Intro New Life album cover Love Me Better might be the single greatest Stevie Wonder ballad that Stevie Wonder didn’t write or sing. The late Kenny Greene cements with the first couplet – made you a crown to call your own, made out of grass just like your thrown – that he is every bit the lyric (as in poetry) songwriter that Stevie is, and nearly as good.

The thing about Intro was that even though Kenny Greene handled all the leads, the songs were arranged so that all three voices make the song work.  Here Kenny’s tender lead singing is actually the part of the song that you get to last because the hook grabs you so totally.  The vocal arrangement of it is so intricate and specific in the emotion it conveys that you almost don’t hear the words. This is important because the lyrics are lyrical (again, as in poetry) and intimate more than they explain.

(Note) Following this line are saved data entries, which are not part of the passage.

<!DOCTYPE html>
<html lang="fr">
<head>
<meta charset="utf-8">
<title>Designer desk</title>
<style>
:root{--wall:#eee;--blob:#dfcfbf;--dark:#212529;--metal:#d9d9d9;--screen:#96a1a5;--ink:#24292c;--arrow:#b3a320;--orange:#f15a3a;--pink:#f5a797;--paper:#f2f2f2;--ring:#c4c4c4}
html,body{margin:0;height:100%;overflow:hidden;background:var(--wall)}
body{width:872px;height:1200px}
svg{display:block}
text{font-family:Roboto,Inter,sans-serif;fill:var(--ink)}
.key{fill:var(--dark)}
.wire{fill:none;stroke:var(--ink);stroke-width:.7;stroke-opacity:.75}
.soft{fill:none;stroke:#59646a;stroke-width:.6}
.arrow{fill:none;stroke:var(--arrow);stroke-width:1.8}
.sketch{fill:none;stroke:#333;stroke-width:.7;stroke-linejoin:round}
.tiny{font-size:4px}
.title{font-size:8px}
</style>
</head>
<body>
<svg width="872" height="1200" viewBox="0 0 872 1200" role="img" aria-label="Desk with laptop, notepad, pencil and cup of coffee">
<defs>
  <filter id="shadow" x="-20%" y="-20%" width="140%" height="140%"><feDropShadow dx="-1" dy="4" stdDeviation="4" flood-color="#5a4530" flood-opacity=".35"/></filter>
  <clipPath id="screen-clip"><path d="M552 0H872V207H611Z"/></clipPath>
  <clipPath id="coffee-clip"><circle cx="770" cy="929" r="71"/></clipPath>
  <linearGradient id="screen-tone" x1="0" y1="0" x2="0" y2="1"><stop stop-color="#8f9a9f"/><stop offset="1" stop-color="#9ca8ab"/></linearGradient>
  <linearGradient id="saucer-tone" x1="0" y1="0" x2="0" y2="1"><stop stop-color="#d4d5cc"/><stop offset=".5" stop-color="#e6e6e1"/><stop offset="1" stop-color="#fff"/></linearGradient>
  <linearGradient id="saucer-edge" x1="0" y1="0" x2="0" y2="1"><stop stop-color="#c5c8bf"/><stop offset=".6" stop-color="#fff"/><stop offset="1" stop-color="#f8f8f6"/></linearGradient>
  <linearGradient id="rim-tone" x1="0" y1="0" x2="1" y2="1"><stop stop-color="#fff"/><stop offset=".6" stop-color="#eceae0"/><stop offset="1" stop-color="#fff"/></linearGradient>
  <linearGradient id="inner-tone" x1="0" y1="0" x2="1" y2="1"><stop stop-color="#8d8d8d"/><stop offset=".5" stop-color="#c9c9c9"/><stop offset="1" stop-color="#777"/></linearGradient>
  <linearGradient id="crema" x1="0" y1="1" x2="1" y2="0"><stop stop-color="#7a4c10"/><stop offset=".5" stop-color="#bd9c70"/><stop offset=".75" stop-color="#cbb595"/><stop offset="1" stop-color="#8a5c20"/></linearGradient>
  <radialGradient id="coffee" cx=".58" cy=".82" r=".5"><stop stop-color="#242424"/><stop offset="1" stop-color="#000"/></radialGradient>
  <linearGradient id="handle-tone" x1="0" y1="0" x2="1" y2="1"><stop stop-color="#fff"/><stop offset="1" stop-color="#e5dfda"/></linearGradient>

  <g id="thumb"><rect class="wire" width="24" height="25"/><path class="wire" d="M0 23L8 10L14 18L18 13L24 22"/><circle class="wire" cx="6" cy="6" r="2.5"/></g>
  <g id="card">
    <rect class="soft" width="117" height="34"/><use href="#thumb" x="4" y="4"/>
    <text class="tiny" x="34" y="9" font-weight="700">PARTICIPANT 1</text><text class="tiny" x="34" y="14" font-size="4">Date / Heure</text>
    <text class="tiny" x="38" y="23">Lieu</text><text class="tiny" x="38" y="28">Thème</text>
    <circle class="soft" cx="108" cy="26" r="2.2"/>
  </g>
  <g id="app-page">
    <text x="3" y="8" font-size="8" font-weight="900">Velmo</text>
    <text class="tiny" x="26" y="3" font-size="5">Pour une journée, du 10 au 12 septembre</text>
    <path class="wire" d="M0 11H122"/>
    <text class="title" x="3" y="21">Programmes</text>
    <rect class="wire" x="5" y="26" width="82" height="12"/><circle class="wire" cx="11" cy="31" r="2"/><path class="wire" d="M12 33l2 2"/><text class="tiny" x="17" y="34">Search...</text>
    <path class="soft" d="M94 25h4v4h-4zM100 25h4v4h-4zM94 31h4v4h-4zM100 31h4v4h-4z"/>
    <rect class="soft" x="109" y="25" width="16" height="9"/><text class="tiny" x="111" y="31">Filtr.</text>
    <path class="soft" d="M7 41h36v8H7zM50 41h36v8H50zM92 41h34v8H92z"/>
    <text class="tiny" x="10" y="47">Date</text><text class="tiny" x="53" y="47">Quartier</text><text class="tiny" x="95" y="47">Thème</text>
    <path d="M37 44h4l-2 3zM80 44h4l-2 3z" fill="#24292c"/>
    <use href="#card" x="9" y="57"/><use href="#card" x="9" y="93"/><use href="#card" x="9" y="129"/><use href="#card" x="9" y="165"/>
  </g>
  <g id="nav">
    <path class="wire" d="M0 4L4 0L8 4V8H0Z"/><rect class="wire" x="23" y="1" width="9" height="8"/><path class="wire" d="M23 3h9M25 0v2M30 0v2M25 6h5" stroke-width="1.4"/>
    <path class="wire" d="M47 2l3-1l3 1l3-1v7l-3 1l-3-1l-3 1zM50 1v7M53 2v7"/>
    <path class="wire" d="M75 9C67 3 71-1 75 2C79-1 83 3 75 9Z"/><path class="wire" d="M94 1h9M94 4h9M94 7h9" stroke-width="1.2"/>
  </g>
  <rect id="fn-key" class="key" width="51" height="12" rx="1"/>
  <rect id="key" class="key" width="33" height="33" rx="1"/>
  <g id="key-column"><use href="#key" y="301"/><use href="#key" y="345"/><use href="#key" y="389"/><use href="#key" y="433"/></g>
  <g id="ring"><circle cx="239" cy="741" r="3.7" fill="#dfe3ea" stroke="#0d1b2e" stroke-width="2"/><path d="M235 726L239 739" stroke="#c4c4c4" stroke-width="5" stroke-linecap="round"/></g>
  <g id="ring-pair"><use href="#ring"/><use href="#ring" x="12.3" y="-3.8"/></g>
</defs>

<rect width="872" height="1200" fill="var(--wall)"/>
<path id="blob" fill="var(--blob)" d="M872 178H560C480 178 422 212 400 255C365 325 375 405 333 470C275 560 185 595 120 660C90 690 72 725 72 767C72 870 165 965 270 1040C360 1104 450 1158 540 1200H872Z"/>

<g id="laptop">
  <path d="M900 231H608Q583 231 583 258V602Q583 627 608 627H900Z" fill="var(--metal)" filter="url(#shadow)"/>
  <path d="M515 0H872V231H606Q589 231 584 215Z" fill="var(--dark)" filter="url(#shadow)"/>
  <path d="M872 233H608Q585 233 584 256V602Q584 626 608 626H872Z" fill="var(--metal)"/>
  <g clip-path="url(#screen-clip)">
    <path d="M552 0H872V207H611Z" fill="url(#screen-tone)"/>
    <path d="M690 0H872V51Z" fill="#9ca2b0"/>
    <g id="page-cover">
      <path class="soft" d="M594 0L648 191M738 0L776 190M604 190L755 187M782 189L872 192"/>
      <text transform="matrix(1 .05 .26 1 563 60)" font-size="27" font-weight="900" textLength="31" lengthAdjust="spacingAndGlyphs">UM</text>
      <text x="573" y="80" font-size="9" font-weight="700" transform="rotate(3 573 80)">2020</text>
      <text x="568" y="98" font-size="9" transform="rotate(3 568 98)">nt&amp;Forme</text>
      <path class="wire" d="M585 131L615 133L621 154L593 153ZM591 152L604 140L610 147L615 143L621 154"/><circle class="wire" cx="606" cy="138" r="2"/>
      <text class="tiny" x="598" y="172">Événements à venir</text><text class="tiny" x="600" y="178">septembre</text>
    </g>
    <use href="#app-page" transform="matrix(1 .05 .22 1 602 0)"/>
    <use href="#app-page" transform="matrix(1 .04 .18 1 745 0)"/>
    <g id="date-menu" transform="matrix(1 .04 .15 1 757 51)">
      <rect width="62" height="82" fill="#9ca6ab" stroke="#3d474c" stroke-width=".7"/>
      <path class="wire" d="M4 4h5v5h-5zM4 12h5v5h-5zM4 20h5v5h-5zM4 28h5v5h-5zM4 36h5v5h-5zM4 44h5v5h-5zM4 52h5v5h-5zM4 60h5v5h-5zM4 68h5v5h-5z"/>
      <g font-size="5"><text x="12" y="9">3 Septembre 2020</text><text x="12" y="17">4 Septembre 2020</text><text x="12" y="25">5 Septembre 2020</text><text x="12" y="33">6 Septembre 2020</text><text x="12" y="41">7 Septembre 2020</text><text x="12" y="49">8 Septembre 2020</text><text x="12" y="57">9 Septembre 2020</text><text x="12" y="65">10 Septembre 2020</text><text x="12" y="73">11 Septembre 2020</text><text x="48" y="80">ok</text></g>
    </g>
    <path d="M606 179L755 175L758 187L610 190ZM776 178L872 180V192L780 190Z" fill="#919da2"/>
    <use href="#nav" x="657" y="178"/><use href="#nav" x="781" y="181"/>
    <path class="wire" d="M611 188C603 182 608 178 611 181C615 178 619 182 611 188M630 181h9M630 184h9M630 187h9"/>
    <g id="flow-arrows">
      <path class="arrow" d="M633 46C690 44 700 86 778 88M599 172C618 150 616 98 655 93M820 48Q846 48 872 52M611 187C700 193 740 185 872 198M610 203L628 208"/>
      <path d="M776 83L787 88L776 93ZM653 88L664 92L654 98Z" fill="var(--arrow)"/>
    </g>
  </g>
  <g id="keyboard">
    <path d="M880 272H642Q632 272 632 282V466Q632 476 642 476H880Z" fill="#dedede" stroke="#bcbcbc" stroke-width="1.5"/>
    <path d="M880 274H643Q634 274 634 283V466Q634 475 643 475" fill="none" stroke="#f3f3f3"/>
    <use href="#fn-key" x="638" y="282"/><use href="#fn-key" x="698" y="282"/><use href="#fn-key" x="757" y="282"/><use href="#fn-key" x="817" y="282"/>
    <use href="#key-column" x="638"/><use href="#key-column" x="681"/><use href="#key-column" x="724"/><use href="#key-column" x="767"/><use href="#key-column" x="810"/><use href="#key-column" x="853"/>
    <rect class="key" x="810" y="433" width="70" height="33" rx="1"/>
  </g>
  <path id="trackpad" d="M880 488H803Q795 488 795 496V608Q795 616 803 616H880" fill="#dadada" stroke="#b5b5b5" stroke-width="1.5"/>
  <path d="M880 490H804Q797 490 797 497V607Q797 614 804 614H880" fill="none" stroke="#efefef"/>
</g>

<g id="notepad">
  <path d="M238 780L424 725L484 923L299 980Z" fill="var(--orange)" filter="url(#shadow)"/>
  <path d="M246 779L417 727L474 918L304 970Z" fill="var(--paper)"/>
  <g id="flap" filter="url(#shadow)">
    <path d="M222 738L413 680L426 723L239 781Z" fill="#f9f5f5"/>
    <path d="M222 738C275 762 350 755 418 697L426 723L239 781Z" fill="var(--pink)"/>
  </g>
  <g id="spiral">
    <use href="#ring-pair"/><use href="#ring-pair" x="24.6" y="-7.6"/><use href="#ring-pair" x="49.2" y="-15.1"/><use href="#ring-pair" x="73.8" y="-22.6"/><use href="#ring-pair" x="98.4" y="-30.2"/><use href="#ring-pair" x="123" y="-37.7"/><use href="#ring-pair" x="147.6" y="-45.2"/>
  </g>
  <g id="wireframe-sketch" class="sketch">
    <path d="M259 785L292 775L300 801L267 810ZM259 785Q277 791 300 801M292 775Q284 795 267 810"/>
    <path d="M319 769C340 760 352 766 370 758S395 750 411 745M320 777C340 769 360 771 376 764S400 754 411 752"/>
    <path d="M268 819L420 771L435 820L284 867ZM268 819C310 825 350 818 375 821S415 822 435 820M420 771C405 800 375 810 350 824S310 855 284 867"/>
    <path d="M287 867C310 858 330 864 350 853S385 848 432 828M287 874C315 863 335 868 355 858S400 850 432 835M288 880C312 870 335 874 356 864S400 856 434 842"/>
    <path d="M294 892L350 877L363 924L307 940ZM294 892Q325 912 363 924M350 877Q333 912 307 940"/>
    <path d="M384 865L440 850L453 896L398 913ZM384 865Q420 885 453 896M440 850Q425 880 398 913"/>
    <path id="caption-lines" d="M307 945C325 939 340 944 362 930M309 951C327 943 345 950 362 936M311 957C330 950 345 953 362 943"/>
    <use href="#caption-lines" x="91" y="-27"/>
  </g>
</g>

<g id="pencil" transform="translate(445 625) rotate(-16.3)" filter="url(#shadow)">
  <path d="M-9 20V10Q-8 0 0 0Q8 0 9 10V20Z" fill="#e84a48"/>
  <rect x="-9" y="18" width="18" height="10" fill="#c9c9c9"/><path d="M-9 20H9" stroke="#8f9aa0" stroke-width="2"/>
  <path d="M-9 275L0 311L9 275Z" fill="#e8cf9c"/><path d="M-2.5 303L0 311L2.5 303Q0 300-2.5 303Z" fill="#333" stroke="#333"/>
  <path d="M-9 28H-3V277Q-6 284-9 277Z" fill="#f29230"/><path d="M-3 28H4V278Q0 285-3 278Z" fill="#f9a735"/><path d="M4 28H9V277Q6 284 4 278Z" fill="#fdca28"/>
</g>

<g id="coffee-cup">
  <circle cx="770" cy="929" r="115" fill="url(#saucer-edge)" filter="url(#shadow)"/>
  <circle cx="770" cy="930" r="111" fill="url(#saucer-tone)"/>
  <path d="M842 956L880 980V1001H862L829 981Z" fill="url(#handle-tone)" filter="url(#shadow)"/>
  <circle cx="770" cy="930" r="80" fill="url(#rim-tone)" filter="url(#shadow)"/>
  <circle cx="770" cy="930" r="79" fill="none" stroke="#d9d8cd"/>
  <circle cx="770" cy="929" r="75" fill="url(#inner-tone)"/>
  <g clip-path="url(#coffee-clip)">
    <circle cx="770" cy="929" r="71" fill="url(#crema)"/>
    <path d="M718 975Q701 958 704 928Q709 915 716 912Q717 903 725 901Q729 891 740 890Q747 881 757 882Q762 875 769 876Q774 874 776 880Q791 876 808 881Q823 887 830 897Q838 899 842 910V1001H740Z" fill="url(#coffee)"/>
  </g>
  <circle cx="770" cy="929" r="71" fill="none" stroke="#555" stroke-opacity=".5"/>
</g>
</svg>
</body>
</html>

More:
Best of the Rest – Full List
Best of the Rest – Explained